The Role of Magnesium in Diabetes, Cancer, and More
Magnesium may even help lower your risk of cancer, and a study published in the American Journal of Clinical Nutrition showed that higher intakes of dietary magnesium were associated with a lower risk of colorectal tumors.
Results from the meta-analysis indicated that for every 100-mg increase in magnesium intake, the risk of colorectal tumor decreased by 13 percent, while the risk of colorectal cancer was lowered by 12 percent. The researchers noted magnesium’s anti-cancer effects may be related to its ability to decrease insulin resistance, which may definitely affect the development of tumors.
Calcium, Vitamin K2, and Vitamin D Must Be Balanced with Magnesium
When you’re taking magnesium, you need to consider calcium, vitamin D3 and vitamin K2 as well, since these all work synergistic-ally with one another. If you have too much calcium and not enough magnesium, your muscles will tend to go into spasm, and this has consequences for your heart in particular. According to Dr. Dean “What happens is that the muscle and nerve function that magnesium is responsible for is diminished. If you don’t have enough magnesium, your muscles go into spasm. Calcium causes muscle to contract. If you had a balance, the muscles would do their thing. They’d relax, contract, and create their activity”. If you choose for oral vitamin D, you need to also use it in your food or take supplemental vitamin K2 and more magnesium. Taking mega doses of vitamin D supplements with no sufficient amounts of K2 and magnesium can guide to vitamin D toxicity and magnesium deficiency symptoms, which contain inappropriate calcification that may damage your heart.
Tips for Increasing Your Magnesium Levels
One of my primary sources of magnesium is that I normally drink one pint to one quart of fresh green vegetable juice every day. Organic foods can have more magnesium if grown in nutrient-rich soils but it is very difficult to make that determination. If you opt for a supplement, be aware that there are a wide variety of magnesium supplements on the market, because magnesium must be bound to another substance. According to Dr. Dean “The best way to tell if you are getting enough magnesium is the “bowel test”. You know when you have too much magnesium when your stools become loose. This, in fact, may be a blessing for people with constipation, is one of the many ways magnesium deficiency manifests.”
Moreover taking a supplement, another way to get better your magnesium status is to take regular Epsom salt baths or foot baths. Epsom salt is a magnesium sulfate that can absorb into your body through your skin. Magnesium carbonate, which has antacid properties, contains 45 percent magnesium. Magnesium chloride/Magnesium lactate contains only 12 percent magnesium, but has better absorption than others, such as magnesium oxide, which contains five times more magnesium.

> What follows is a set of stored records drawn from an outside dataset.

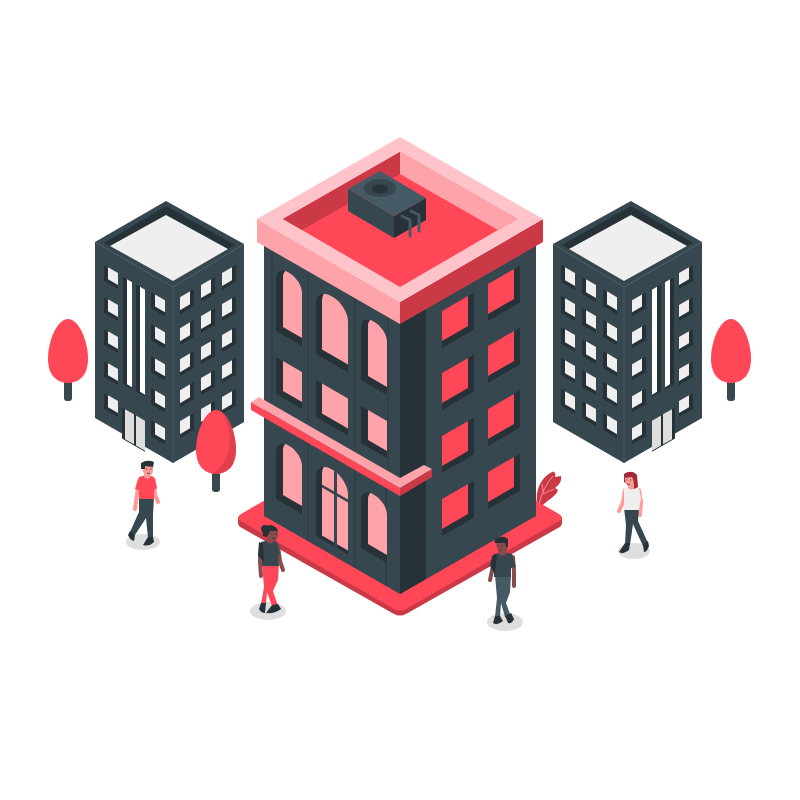
<!DOCTYPE html>
<html lang="en">
<head>
<meta charset="utf-8">
<title>Isometric city block</title>
<style>
:root{--red:#ff4757;--red-dark:#cb3946;--red-deep:#9e2b37;--pink:#ffa3ab;--pink-light:#ffc4c9;--slate:#37474f;--slate-light:#455a64;--night:#263238;--paper:#efefef;--shade:#dedede;--skin:#ff9a96;--brown:#8a4b4b}
html,body{margin:0;background:#fff;overflow:hidden}
svg{display:block;width:800px;height:800px}
.red{fill:var(--red)}.red-dark{fill:var(--red-dark)}.red-deep{fill:var(--red-deep)}
.pink{fill:var(--pink)}.pink-light{fill:var(--pink-light)}
.slate{fill:var(--slate)}.slate-light{fill:var(--slate-light)}.night{fill:var(--night)}
.paper{fill:var(--paper)}.white{fill:#fff}.shade{fill:var(--shade)}
.skin{fill:var(--skin)}.brown{fill:var(--brown)}
.edge{fill:none;stroke:var(--slate-light);stroke-width:1}
.seam{fill:none;stroke:var(--night);stroke-width:1;opacity:.55}
.limb{fill:none;stroke-linecap:round;stroke-linejoin:round}
.limb.skin{stroke:var(--skin);fill:none}.limb.brown{stroke:var(--brown);fill:none}
</style>
</head>
<body>
<svg viewBox="0 0 800 800" role="img" aria-label="Isometric red and slate building with neighbouring towers, trees and people walking">
<defs>
  <clipPath id="arch-tall-clip"><path d="M0 13A13 13 0 0 1 26 13V66H0Z"/></clipPath>
  <clipPath id="arch-wide-clip"><path d="M0 16A16 16 0 0 1 32 16V67H0Z"/></clipPath>
  <clipPath id="arch-low-clip"><path d="M0 13A13 13 0 0 1 26 13V61H0Z"/></clipPath>
  <clipPath id="door-clip"><path d="M0 16A16 16 0 0 1 32 16V76H0Z"/></clipPath>
  <g id="arch-tall"><path class="night" d="M0 13A13 13 0 0 1 26 13V66H0Z"/><g clip-path="url(#arch-tall-clip)"><path class="pink" d="M7 8A13 13 0 0 1 33 8V58H7Z"/></g></g>
  <g id="arch-wide"><path class="night" d="M0 16A16 16 0 0 1 32 16V67H0Z"/><g clip-path="url(#arch-wide-clip)"><path class="pink" d="M6 10A16 16 0 0 1 38 10V59H6Z"/></g></g>
  <g id="arch-low"><path class="night" d="M0 13A13 13 0 0 1 26 13V61H0Z"/><g clip-path="url(#arch-low-clip)"><path class="pink" d="M7 8A13 13 0 0 1 33 8V53H7Z"/></g></g>
  <g id="front-door"><path class="night" d="M0 16A16 16 0 0 1 32 16V76H0Z"/><g clip-path="url(#door-clip)"><path class="pink" d="M6 10A16 16 0 0 1 38 10V72H6Z"/><path class="slate" d="M18 0h3v76h-3zM6 21h26v3H6z"/></g></g>
  <g id="pane-narrow"><path class="night" d="M0 0H26V37H0Z"/><path class="pink" d="M7 0H26V30H7Z"/></g>
  <g id="pane-wide"><path class="night" d="M0 0H32V37H0Z"/><path class="pink" d="M6 0H32V30H6Z"/></g>
  <g id="pane-red"><path class="night" d="M0 0H32V37H0Z"/><path class="red" d="M0 0H26V30H0Z"/></g>
  <g id="tower-pane-left"><path class="night" d="M-1 0H13V16H-1Z"/><path class="paper" d="M3 0H13V12H3Z"/></g>
  <g id="tower-pane-right"><path class="night" d="M0 0H14V17H0Z"/><path class="paper" d="M0 0H10V13H0Z"/></g>
  <g id="tower-row-left"><use href="#tower-pane-left" x="105"/><use href="#tower-pane-left" x="152"/></g>
  <g id="tower-row-right"><use href="#tower-pane-right" x="180"/><use href="#tower-pane-right" x="201"/><use href="#tower-pane-right" x="222"/></g>
  <g id="tower">
    <path class="slate" d="M95 242L173 287V463L95 418Z"/>
    <path class="slate" d="M173 287L244 244V422L173 463Z"/>
    <path class="slate" d="M166 201L244 244L173 287L95 242Z"/>
    <path class="night" d="M166 206L235 245L173 281L104 243Z"/>
    <path class="paper" d="M166 215L228 249L173 281L110 246Z"/>
    <path class="edge" d="M95 242L173 287L244 244M173 287V463"/>
    <g transform="matrix(1 .577 0 1 0 205)">
      <use href="#tower-row-left"/><use href="#tower-row-left" y="32"/><use href="#tower-row-left" y="64"/><use href="#tower-row-left" y="96"/><use href="#tower-row-left" y="128"/>
      <path class="night" d="M123 1h9v107h-9zM136 1h9v107h-9z"/><path class="white" d="M127 1h5v105h-5zM140 1h5v105h-5z"/>
      <path class="night" d="M122 132h23v31h-23z"/><path class="shade" d="M125 132h9v30h-9zM136 132h9v30h-9z"/>
    </g>
    <g transform="matrix(1 -.577 0 1 0 401)">
      <use href="#tower-row-right"/><use href="#tower-row-right" y="31"/><use href="#tower-row-right" y="62"/><use href="#tower-row-right" y="93"/><use href="#tower-row-right" y="124"/>
    </g>
  </g>
  <g id="tree"><rect class="slate" x="-4" y="50" width="8" height="32" rx="3"/><path class="red" d="M0 0C11 0 20 22 20 40C20 55 12 64 0 64S-20 55-20 40C-20 22-11 0 0 0Z"/></g>
</defs>

<rect class="white" width="800" height="800"/>

<g id="neighbour-towers">
  <use href="#tower"/>
  <use href="#tower" transform="matrix(-1 0 0 1 797 0)"/>
</g>

<g id="trees">
  <use href="#tree" x="68" y="319"/>
  <use href="#tree" x="731" y="319"/>
  <use href="#tree" x="216" y="410"/>
  <path class="red-dark" opacity=".55" d="M222 412C231 418 236 436 236 450C236 465 228 474 213 474C230 462 236 436 222 412Z"/>
</g>

<g id="shrub">
  <path class="red-dark" d="M537 505C535 491 540 478 552 472C555 471 556 474 555 477L561 476C562 481 559 485 555 488L558 490C556 497 548 499 541 507Z"/>
  <path d="M539 504Q543 487 553 476M543 492L542 484M543 494L554 489" fill="none" stroke="var(--pink)" stroke-width=".8"/>
</g>

<g id="plinth">
  <path class="red-dark" d="M238 517V523Q238 526 242 528L394 614Q400 617 406 614L558 528Q562 526 562 523V517Z"/>
  <path class="red" d="M241 514L394 426Q400 422 406 426L559 514Q565 518 559 521L406 609Q400 612 394 609L241 521Q235 518 241 514Z"/>
</g>

<g id="main-building">
  <path class="slate" d="M264 240L400 318V594L264 516Z"/>
  <path class="slate" d="M400 318L536 240V516L400 594Z"/>
  <path class="night" d="M400 318L426 303V579L400 594Z"/>
  <path class="seam" d="M308 271V421M355 298V448M388 317V467M308 430V541M355 457V568M386 475V586M272 250V400"/>

  <g id="left-windows">
    <use href="#arch-tall" transform="matrix(1 .577 0 1 276 265)"/>
    <use href="#arch-wide" transform="matrix(1 .577 0 1 316 287)"/>
    <use href="#arch-tall" transform="matrix(1 .577 0 1 361 314)"/>
    <use href="#pane-narrow" transform="matrix(1 .577 0 1 276 357)"/>
    <use href="#pane-wide" transform="matrix(1 .577 0 1 316 380)"/>
    <use href="#pane-narrow" transform="matrix(1 .577 0 1 361 406)"/>
    <use href="#arch-low" transform="matrix(1 .577 0 1 276 438)"/>
    <use href="#front-door" transform="matrix(1 .577 0 1 316 460)"/>
    <use href="#arch-low" transform="matrix(1 .577 0 1 361 487)"/>
  </g>

  <g id="right-windows">
    <g id="right-column">
      <use href="#pane-red" transform="matrix(1 -.577 0 1 442 311)"/>
      <use href="#pane-red" transform="matrix(1 -.577 0 1 442 373)"/>
      <use href="#pane-red" transform="matrix(1 -.577 0 1 442 436)"/>
      <use href="#pane-red" transform="matrix(1 -.577 0 1 442 499)"/>
    </g>
    <use href="#right-column" x="46" y="-27"/>
  </g>

  <g id="ledge">
    <path class="red" d="M251 402L400 488V496L251 410Z"/>
    <path class="red-dark" d="M400 488L432 469V477L400 496Z"/>
    <path class="pink" d="M251 402L259 397L400 478L424 465L432 469L400 488Z"/>
  </g>

  <g id="roof">
    <path class="pink" d="M257 219L400 302V324L257 242Z"/>
    <path class="red-dark" d="M400 302L543 219V242L400 324Z"/>
    <path class="pink-light" d="M400 137L543 219L400 302L257 219Z"/>
    <path class="red" d="M400 152L517 219L400 287L283 219Z"/>
    <path class="red-dark" d="M283 219L400 152V174L302 230Z"/>
    <path class="pink" d="M400 152L517 219L498 230L400 174Z"/>
  </g>

  <g id="rooftop-unit">
    <path class="slate" d="M348 189L394 216V238L348 211Z"/>
    <path class="night" d="M394 216L426 198V220L394 238Z"/>
    <path class="slate-light" d="M380 171L426 198L394 216L348 189Z"/>
    <ellipse class="slate" cx="380" cy="188" rx="16" ry="9"/>
    <ellipse class="night" cx="380" cy="189" rx="8" ry="4.5"/>
    <path class="limb" d="M402 216L410 220V236M411 211L419 215V231" stroke="var(--slate-light)" stroke-width="3"/>
  </g>
</g>

<g id="man-in-red">
  <ellipse class="shade" cx="143" cy="542" rx="17" ry="8"/>
  <path class="limb skin" d="M139 481L137 494L135 509M154 480L155 494L158 502" stroke-width="4"/>
  <path class="slate" d="M139 497H154L153 515L153 538H148L146 518L135 535L130 532L139 512Z"/>
  <path class="night" d="M130 531L135 535L134 541Q130 540 128 535ZM148 537H153L154 542Q149 547 143 545Z"/>
  <path class="red" d="M139 477Q147 474 154 477L157 488L154 490V499H139V490L135 489Z"/>
  <path class="skin" d="M144 473H150V478Q147 480 144 477Z"/>
  <path class="skin" d="M142 465H153V471Q152 477 147 476Q142 474 142 465Z"/>
  <path class="night" d="M141 469V463Q147 459 154 462L153 467L145 466V469Z"/>
  <path d="M146 469h1.5M150 469h1.5M147 473q2 1 3 0" fill="none" stroke="var(--night)" stroke-width=".8"/>
</g>

<g id="woman-in-slate">
  <ellipse class="shade" cx="268" cy="611" rx="18" ry="9"/>
  <path class="limb brown" d="M261 546L260 561L261 576M278 546L280 561L283 570" stroke-width="4"/>
  <path class="red" d="M262 564H279L278 580L273 591L278 606H272L267 592L266 604H261L264 587Z"/>
  <path class="night" d="M261 603H266L265 613Q261 613 259 609ZM272 605L278 604L281 609Q275 614 266 613Z"/>
  <path class="slate" d="M261 542Q270 539 277 542L280 554L278 556L279 566H262V556L258 555Z"/>
  <path class="night" d="M259 542L263 544L264 562L258 556Z"/>
  <path class="brown" d="M267 537H273V542Q270 545 267 542Z"/>
  <path class="brown" d="M265 530H278V536Q277 543 271 541Q266 539 265 530Z"/>
  <circle class="night" cx="265" cy="529" r="4"/>
  <path class="night" d="M263 536Q262 526 270 525Q277 526 278 531L270 531L267 537Z"/>
  <path d="M271 534h1.5M275 534h1.5M272 538q2 1 3 0" fill="none" stroke="var(--night)" stroke-width=".8"/>
</g>

<g id="man-in-slate">
  <ellipse class="shade" cx="505" cy="622" rx="18" ry="9"/>
  <path class="limb brown" d="M494 557L492 571L490 580M513 557L514 571L514 586" stroke-width="4"/>
  <path class="slate-light" d="M495 575H511L510 592L506 603L511 617H505L501 603L500 617H495L497 598Z"/>
  <path class="night" d="M495 616H500L503 621Q497 626 493 623ZM505 616L511 613L514 619Q512 624 508 623Z"/>
  <path class="slate" d="M494 554Q503 551 512 554L516 567L511 568V577H494V567L489 566Z"/>
  <path class="night" d="M492 556L497 554L495 574L491 568Z"/>
  <path class="brown" d="M499 549H506V554Q502 557 499 554Z"/>
  <path class="brown" d="M496 541H508V547Q507 554 502 552Q496 550 496 541Z"/>
  <path class="night" d="M495 543Q493 539 497 538Q504 535 508 539V547H506L505 543Z"/>
  <path d="M497 546h1.5M501 546h1.5M498 550q2 1 3 0" fill="none" stroke="var(--night)" stroke-width=".8"/>
</g>

<g id="woman-in-white">
  <ellipse class="shade" cx="634" cy="551" rx="16" ry="8"/>
  <path class="limb skin" d="M625 490L623 502L619 511M639 490L641 502L640 515" stroke-width="4"/>
  <path class="slate" d="M624 508H639L638 521L648 543L643 546L633 524L630 545H625L626 525Z"/>
  <path class="night" d="M625 543H630L629 550Q623 555 619 552ZM643 545L648 541L649 546Q647 552 644 552Z"/>
  <path class="paper" d="M624 488Q631 485 639 488L641 498L639 510H624Z"/>
  <path class="red-deep" d="M624 474Q632 469 637 475L638 487Q633 491 631 486L624 482Z"/>
  <path class="skin" d="M629 483H634V488Q631 491 628 488Z"/>
  <path class="skin" d="M625 476L634 475V481Q633 487 628 486Q624 483 625 476Z"/>
  <path class="red-deep" d="M624 478Q624 472 630 472Q636 472 637 480L634 482L632 477Z"/>
  <path d="M626 480h1.2M630 480h1.2M627 484q2 1 3 0" fill="none" stroke="var(--night)" stroke-width=".8"/>
</g>
</svg>
</body>
</html>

Magnesium sulfate/Magnesium hydroxide (milk of magnesia) is typically used as laxatives. Be aware that it’s easy to overdose on these, so ONLY take as directed.